  • Helping organizations address questions about the application, implementation, and overall compliance with European Union’s General Data Protection Regulation (GDPR) and, in particular, its implications in the U.S., together with preparing for the California Consumer Privacy Act.
  • Working with organizations to develop and implement video, audio, and data-driven monitoring and surveillance programs. For instance, in the transportation and related industries, Joe has worked with numerous clients on fleet management programs involving the use of telematics, dash-cams, event data recorders (EDR), and related technologies. He also has advised many clients in the use of biometrics including with regard to consent, data security, and retention issues under BIPA and other laws.
  • Assisting clients with growing state data security mandates to safeguard personal information, including steering clients through detailed risk assessments and converting those assessments into practical “best practice” risk management solutions, including written information security programs (WISPs). Related work includes compliance advice concerning FTC Act, Regulation S-P, GLBA, and New York Reg. 500.
  • Advising clients about best practices for electronic communications, including in social media, as well as when communicating under a “bring your own device” (BYOD) or “company owned personally enabled device” (COPE) environment.
  • Conducting various levels of privacy and data security training for executives and employees
  • Supports organizations through mergers, acquisitions, and reorganizations with regard to the handling of employee and customer data, and the safeguarding of that data during the transaction.
  • Representing organizations in matters involving inquiries into privacy and data security compliance before federal and state agencies including the HHS Office of Civil Rights, Federal Trade Commission, and various state Attorneys General.

Benefits counseling experience – Joe’s work in the benefits counseling area covers many areas of employee benefits law. Below are some examples of that work:

  • As part of the Firm’s Health Care Reform Team, he advises employers and plan sponsors regarding the establishment, administration and operation of fully insured and self-funded health and welfare plans to comply with ERISA, IRC, ACA/PPACA, HIPAA, COBRA, ADA, GINA, and other related laws.
  • Guiding clients through the selection of plan service providers, along with negotiating service agreements with vendors to address plan compliance and operations, while leveraging data security experience to ensure plan data is safeguarded.
  • Counsels plan sponsors on day-to-day compliance and administrative issues affecting plans.
  • Assists in the design and drafting of benefit plan documents, including severance and fringe benefit plans.
  • Advises plan sponsors concerning employee benefit plan operation, administration and correcting errors in operation.

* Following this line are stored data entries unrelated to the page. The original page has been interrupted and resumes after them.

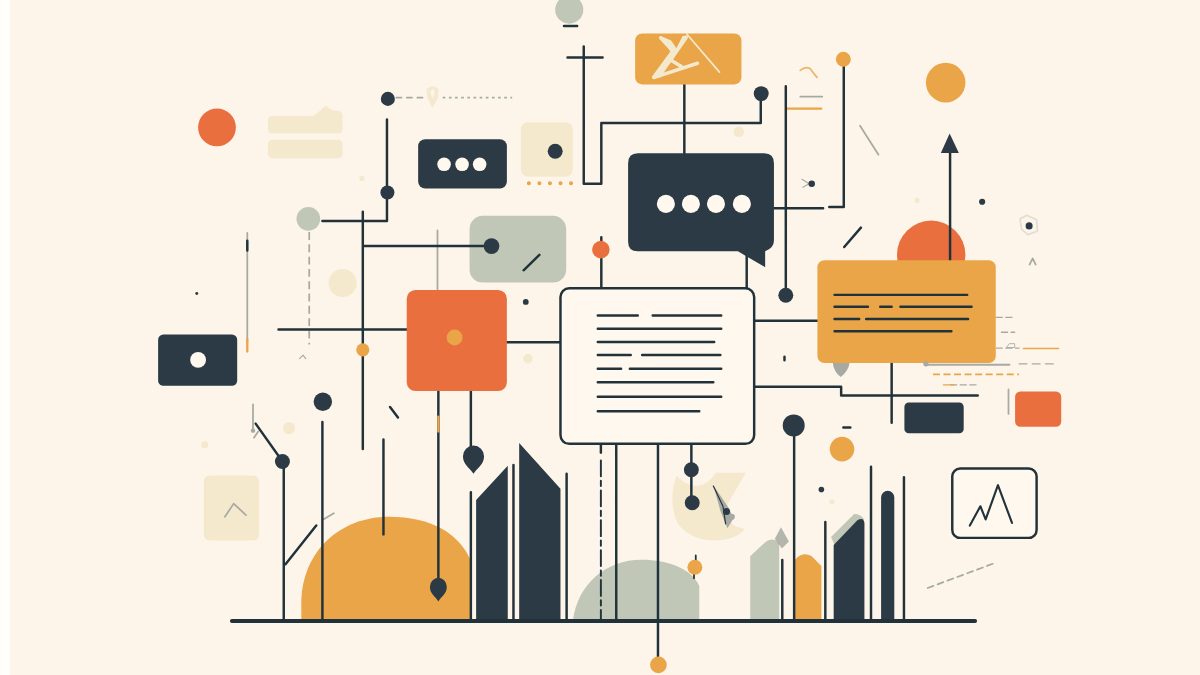
<!DOCTYPE html>
<html lang="en">
<head>
<meta charset="utf-8">
<title>Connected conversations</title>
<style>
:root{--cream:#fdf5ea;--navy:#2b3a45;--ink:#22323a;--amber:#e9a547;--coral:#ea6f3f;--sage:#c1c7b7;--sand:#f5e9cd;--grey:#a7aaa2;--paper:#fef8ee;--white:#fffefb}
*{box-sizing:border-box}
html,body{margin:0;padding:0;overflow:hidden;background:var(--cream)}
.canvas{position:relative;width:1200px;height:675px;overflow:hidden;background:var(--cream)}
svg{display:block;width:1200px;height:675px}
.navy{fill:var(--navy)}.amber{fill:var(--amber)}.coral{fill:var(--coral)}.sage{fill:var(--sage)}.sand{fill:var(--sand)}.paper{fill:var(--paper)}.grey{fill:var(--grey)}
.wire{fill:none;stroke:var(--ink);stroke-width:2.8;stroke-linecap:round;stroke-linejoin:round}
.faint{fill:none;stroke:var(--grey);stroke-width:2;stroke-linecap:round;stroke-linejoin:round}
.amber-line{fill:none;stroke:var(--amber);stroke-width:2.6;stroke-linecap:round;stroke-linejoin:round}
.sand-line{fill:none;stroke:var(--sand);stroke-width:4;stroke-linecap:round;stroke-linejoin:round}
</style>
</head>
<body>
<main class="canvas">
<svg viewBox="0 0 1366 768" preserveAspectRatio="none" role="img" aria-label="Abstract network of chat bubbles, documents, charts and connecting lines above a skyline">
<defs>
<path id="drop" d="M0 17C-4 10-12 7-12-3A12 12 0 0 1 12-3C12 7 4 10 0 17Z"/>
</defs>
<rect width="1366" height="768" fill="var(--cream)"/>
<rect width="11" height="768" fill="var(--white)"/>

<g id="pale-shapes" class="sand">
<path d="M310 132H356C362 129 366 124 371 120Q376 126 385 126Q390 127 390 132V147Q390 152 385 152H310Q305 152 305 147V137Q305 132 310 132Z"/>
<rect x="305" y="159" width="85" height="21" rx="5"/>
<rect x="593" y="139" width="59" height="62" rx="8"/>
<rect x="232" y="541" width="63" height="74" rx="7"/>
<circle cx="390" cy="322" r="16"/>
<circle cx="841" cy="150" r="6"/><circle cx="601" cy="408" r="5.500"/><circle cx="329" cy="487" r="7"/><circle cx="233" cy="506" r="4"/><circle cx="412" cy="203" r="3"/><circle cx="1044" cy="228" r="3"/><circle cx="947" cy="571" r="3"/>
<path d="M770 541Q778 551 793 553Q806 552 815 538H849L828 574Q824 592 838 599L848 602Q838 615 812 615Q785 614 771 595Q760 570 770 541Z"/>
<path d="M492 123Q484 108 486 101Q492 95 499 101Q501 111 492 123ZM492 112Q496 106 494 102Q490 101 490 105Z" fill-rule="evenodd"/>
</g>

<g id="faint-strokes" class="faint">
<path d="M451 111H486" stroke-dasharray="6 6"/>
<path d="M504 111H583" stroke-dasharray="3 4" stroke-linecap="butt"/>
<path d="M352 264V392" stroke-dasharray="9 5" stroke-linecap="butt"/>
<path d="M281.500 265V390M498 262V330M288 460V490M979 143L1000 176M911 110H936M1148 443V471"/>
<path d="M256 588L266 573L280 586"/>
<path d="M368 591L380 584M289 498L294 491"/>
<path d="M1056 669L1134 640" stroke-dasharray="7 5"/>
<path d="M1172 301L1175.500 294L1179 301"/>
<path d="M1134 361H1153M1140 378H1155M1134 396H1160M1082 438H1113" stroke-dasharray="7 4" stroke-width="1.500"/>
<path d="M1054 415H1149" stroke-width="2.500"/><path d="M1160 414H1201" stroke-dasharray="9 6" stroke-width="1.500"/>
<path d="M1146 395L1149 391H1155V395Z" stroke-width="1"/>
<path d="M341 408L345 404L348 408M913 204L921 209L914 213" stroke-width="1.300"/>
<path d="M1161 249L1169 245L1180 250L1181 263L1170 267L1163 261Z" stroke="#e1ded3"/>
</g>
<g id="amber-strokes" class="amber-line">
<path d="M281.500 386V400"/>
<path d="M895 123.500H935"/>
<path d="M911 80Q917 75 922 78L930 88" stroke-width="2" opacity=".8"/>
<path d="M1062 426H1160" stroke-dasharray="8 4" stroke-linecap="butt" stroke-width="2"/>
<path d="M1165 396.500H1205M1074 438H1086" stroke-width="1.500"/>
<path d="M602 208.500H652" stroke-width="4.500" stroke-dasharray=".1 11.900"/>
</g>

<g id="sky-dots">
<circle class="coral" cx="247" cy="145" r="21.500"/>
<circle class="amber" cx="1076.500" cy="94" r="22.500"/>
<circle class="sage" cx="648" cy="11" r="16"/>
<path class="wire" d="M642 29.500H657"/>
<circle class="sage" cx="351" cy="249" r="13.500"/>
<circle class="amber" cx="958.500" cy="511" r="14"/>
</g>

<g id="hills">
<path class="amber" d="M343 706V683C345 626 388 588 443 588C490 588 521 606 535 636V706Z"/>
<path class="sage" d="M652 706C658 664 690 637 730 637C762 637 788 648 796 667V706Z"/>
</g>

<g id="skyline">
<path class="navy" d="M542 706V569L578 530V706ZM591 706V504L638 556V706Z"/>
<path class="sage" d="M854 706V633L872 616Q880 611 887 617V706ZM946 611L972 585Q978 584 984 591L950 620Z"/>
<path class="grey" d="M889 600L898 616L890 624L882 613Z" opacity=".85"/>
<path class="amber" d="M905 706V637Q914 627 924 633L935 644V706Z"/>
<path class="navy" d="M949 706V620L976 592Q983 588 984 595V706Z"/>
<path class="navy" d="M1003 706V566A7.500 7.500 0 0 1 1018 566V706Z"/>
<path class="wire" d="M536 560V706M584.500 529V706M645 539V706M890.500 637V706M939.500 594V706M991.500 531V706M1029 543V706"/>
<path class="wire" d="M264 706.500H1110" stroke-width="4.500" style="stroke-width:4.500"/>
</g>

<g id="left-wires">
<path class="wire" d="M440.500 136V251.500H367M413 241V511M413 280H550M317 375H463M577 389.500H638"/>
<path class="wire" d="M281.500 274V285M367 480V706M436.500 500V608M323 706V527L291 482M325 642L360 598M444 463L453 475"/>
<path class="wire" d="M499 445V662M536 445V508"/>
<path class="amber-line" d="M499 474V491"/>
<g class="navy">
<circle cx="441.500" cy="112.500" r="8"/><circle cx="441" cy="219" r="8"/><circle cx="367.500" cy="457" r="10.500"/><circle cx="321.500" cy="525" r="8.500"/><circle cx="598.500" cy="343.500" r="3.300"/><circle cx="224" cy="334" r="1.700"/>
<circle cx="632" cy="172" r="8.500"/>
<use href="#drop" x="539" y="522"/>
<use href="#drop" transform="translate(499 670) scale(.8 .84)"/>
</g>
<circle class="amber" cx="413" cy="398" r="7.500"/>
<circle class="grey" cx="288" cy="490" r="2.500"/>
</g>

<g id="left-cards">
<rect class="navy" x="476" y="158.500" width="101" height="56" rx="8"/>
<g class="paper"><circle cx="505.500" cy="187" r="7.700"/><circle cx="526" cy="187" r="7.700"/><circle cx="546" cy="187" r="7.700"/></g>
<rect class="sage" x="534.500" y="245.500" width="110" height="76" rx="15"/>
<path class="wire" d="M535 280H552M596 307.500L614 290"/>
<circle class="navy" cx="559.500" cy="280" r="9"/>
<rect class="coral" x="463" y="330" width="114" height="115" rx="10"/>
<circle class="amber" cx="517.500" cy="384" r="9"/>
<rect class="navy" x="180" y="380.500" width="90" height="58.500" rx="6"/>
<circle class="paper" cx="225.500" cy="409.500" r="9"/>
</g>

<g id="upper-wires">
<path class="wire" d="M646 65.500H686M664.500 53V209H684.500V140H866V108M779 95V176M850 288V328M684.500 270V328"/>
<path class="wire" d="M881 237H937M944 235.500H960.500V70M894.500 98V330M961 281L980 259M893 406V410"/>
<g class="navy"><circle cx="866.500" cy="106.500" r="8.500"/><circle cx="894.500" cy="336" r="8.500"/><circle cx="924" cy="209" r="3.700"/><circle cx="1118" cy="229.500" r="3.500"/><circle cx="1171.500" cy="257" r="4"/></g>
<circle class="amber" cx="960" cy="67.500" r="8.500"/>
<circle class="coral" cx="684" cy="284" r="10"/>
</g>

<g id="sketch-tile">
<rect class="amber" x="723" y="38" width="121" height="58" rx="8"/>
<g class="sand-line"><path d="M752 43L766 58L744 88M781 43L764 67M763 68L776 76M745 88L794 72"/><path d="M752 41L764 46L770 55L777 41L784 40L767 66L752 88L743 89L764 60Z" fill="var(--sand)" stroke="none"/><path d="M782 39L819 82" stroke-width="2" style="stroke-width:2"/></g>
</g>

<g id="chat-bubble">
<path class="navy" d="M726 174.500H870Q881 174.500 881 186V274Q881 282 871 286V304L840 286H726Q715 286 715 275V186Q715 174.500 726 174.500Z"/>
<g class="paper"><circle cx="758" cy="232" r="10.300"/><circle cx="786.500" cy="232" r="10.300"/><circle cx="815" cy="232" r="10.300"/><circle cx="844.500" cy="232" r="10.300"/></g>
</g>

<g id="document">
<path class="wire" d="M859 365H931M859 440H957.500V450H1113"/>
<path class="wire" d="M684 506V515M701.500 506V706M749 506V750M787 506V572"/>
<path class="wire" d="M684 524V706" stroke-dasharray="18 5 6 5" style="stroke-width:2.200"/>
<rect x="638" y="328" width="220.500" height="177" rx="10" class="wire" style="fill:var(--paper)"/>
<path class="wire" d="M680.500 359H726M743 359H821M680.500 374H821M680.500 389H813M680.500 404H718M731 404H820M680.500 419.500H707M717 419.500H821M680.500 435H812M680.500 451.500H821M680.500 468H796"/>
<circle class="navy" cx="787" cy="534.500" r="8.500"/><circle class="navy" cx="788" cy="572" r="8.500"/>
<path class="wire" d="M792 632V640M790 652V658" style="stroke-width:2"/>
<circle class="amber" cx="791" cy="645.500" r="8.500"/><circle class="amber" cx="749.500" cy="756.500" r="9.500"/>
<path class="grey" d="M812 552L829 577L835 590L828 601L820 581Z"/><path d="M812 553L823 576L826 596" class="wire" style="stroke-width:1.300"/><circle class="navy" cx="827" cy="582" r="4"/><circle class="grey" cx="833" cy="588" r="3.500"/>
</g>

<g id="note-card">
<circle class="coral" cx="1060" cy="290" r="39"/>
<path class="wire" d="M1081.500 172V296M1015 413V481"/>
<path class="navy" d="M1081 152L1091.500 174H1071Z"/>
<rect class="amber" x="930.500" y="296" width="203" height="117" rx="8"/>
<path class="wire" d="M950 335.500H1101M950 349H988M1002 349H1015M1025 349H1106M950 363H978M986 363H1102M950 377H1083"/>
<path class="grey" d="M948 413H967Q966 422 957 429Q949 423 948 413Z"/>
<circle class="grey" cx="1054" cy="414" r="3"/>
<rect class="navy" x="1029.500" y="458" width="67.500" height="35" rx="5"/>
<rect class="coral" x="1155.500" y="445.500" width="52.500" height="40" rx="6"/>
</g>

<g id="chart-card">
<rect x="1084" y="533" width="96" height="79" rx="9" class="wire" style="fill:var(--paper)"/>
<path class="wire" d="M1104 598L1116 576L1122 591L1136 552L1152 595" style="stroke-width:2.400"/>
</g>

<g id="right-pin">
<path class="wire" d="M904 484V706M960 486.500H968"/>
<circle class="navy" cx="903.500" cy="484" r="12.500"/><circle class="navy" cx="935" cy="557" r="3.200"/>
</g>
</svg>
</main>
</body>
</html>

Joe speaks and writes regularly on current employee benefits and data privacy and cybersecurity topics and his work has been published in leading business and legal journals and media outlets, such as The Washington Post, Inside Counsel, Bloomberg, The National Law Journal, Financial Times, Business Insurance, HR Magazine and NPR, as well as the ABA Journal, The American Lawyer, Law360, Bender’s Labor and Employment Bulletin, the Australian Privacy Law Bulletin and the Privacy, and Data Security Law Journal.

Joe served as a judicial law clerk for the Honorable Laura Denvir Stith on the Missouri Court of Appeals.